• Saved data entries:
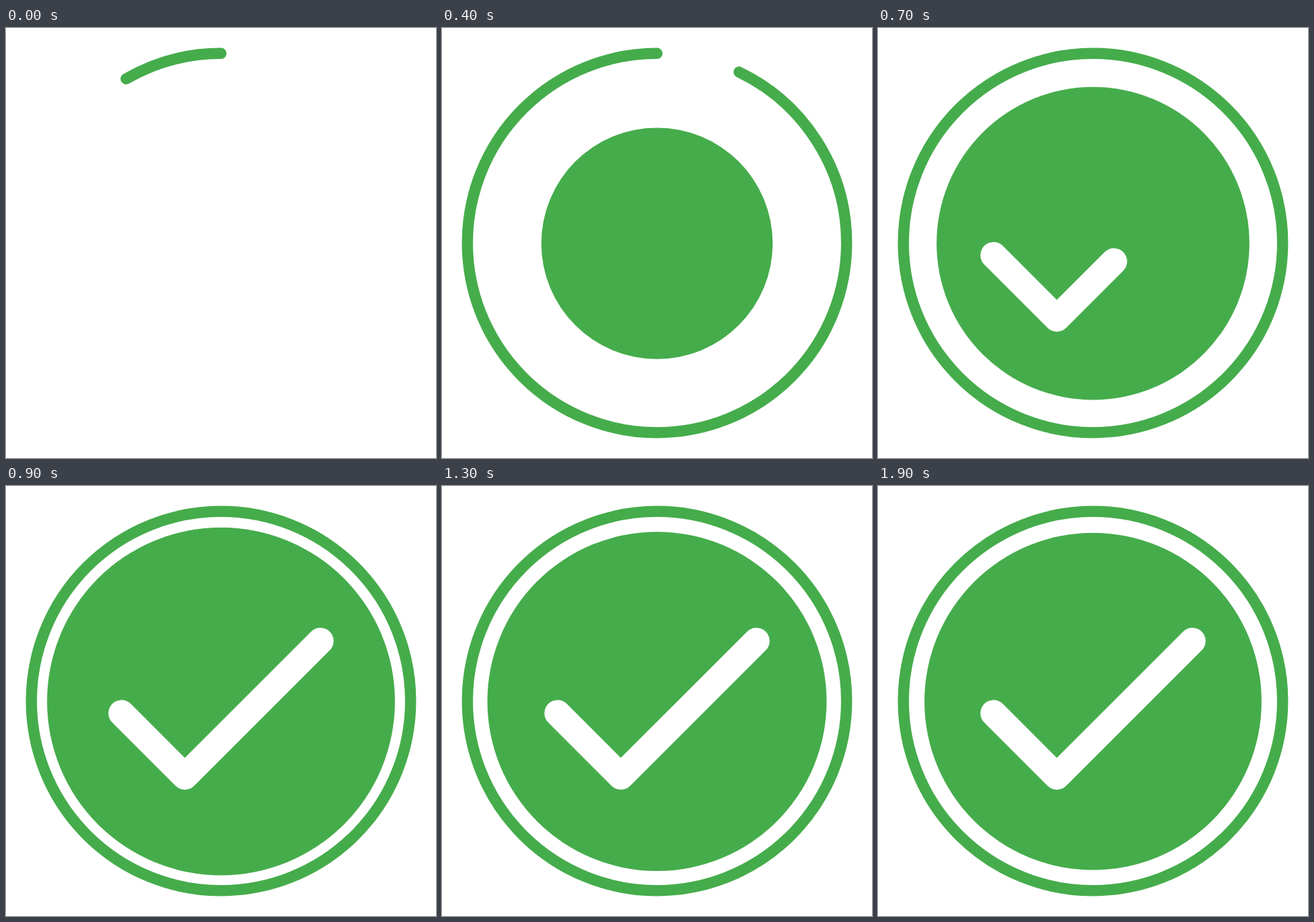
Recreate the animation shown at these times as an HTML page. Size 640x640 px, loop 2 s.

```html
<!DOCTYPE html>
<html lang="en">
<head>
<meta charset="utf-8">
<title>Success check</title>
<style>
  html, body { margin: 0; width: 100%; height: 100%; overflow: hidden; background: #fff; }
  svg { display: block; width: 100%; height: 100%; }
  path { fill: none; stroke-linecap: round; stroke-linejoin: round; }
</style>
</head>
<body>
<svg viewBox="0 0 640 640">
  <path id="ring" d="M320 37.8A282.2 282.2 0 0 0 320 602.2A282.2 282.2 0 0 0 320 37.8" stroke="#45ac4b" stroke-width="16.5"/>
  <circle id="disc" cx="320" cy="320.6" fill="#45ac4b"/>
  <path id="check" d="M172 338.2L266.2 432.3L468 230.7" stroke="#fff" stroke-width="39.2"/>
</svg>
<script>
const LOOP = 2000, STEP = 100;
const RADIUS = 251, GROW_START = 287.5, GROW_END = 451.5;
const [ring, disc, check] = ['ring', 'disc', 'check'].map(id => document.getElementById(id));

const progress = (t, from, to) => Math.min(1, Math.max(0, (t - from) / (to - from)));

// Reveal the first part p (0..1) of a path.
function trim(path, p) {
  const len = path.getTotalLength();
  path.style.display = p > 0 ? '' : 'none';
  path.setAttribute('stroke-dasharray', p < 1 ? `${p * len} ${2 * len}` : 'none');
}

// Linear growth followed by a damped oscillation.
function discRadius(t) {
  const s = (t - GROW_END) / 1000;
  if (s < 0) return RADIUS * progress(t, GROW_START, GROW_END);
  return RADIUS + 74.9 * Math.sin(5 * Math.PI * s) * Math.exp(-4.2 * s);
}

function draw(t) {
  trim(ring, progress(t, -39.5, 434));
  disc.setAttribute('r', discRadius(t));
  trim(check, progress(t, GROW_END, 862));
}

const start = performance.now();
function tick() {
  const t = (performance.now() - start) % LOOP;
  draw(Math.floor(t / STEP) * STEP);
  requestAnimationFrame(tick);
}
tick();
</script>
</body>
</html>
```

• WORK INSTRUCTIONS: Working from the entries above, filter out every line that lacks "STEP" and copy what remains.

• OUTPUT FOR THIS TASK:
const LOOP = 2000, STEP = 100;
  draw(Math.floor(t / STEP) * STEP);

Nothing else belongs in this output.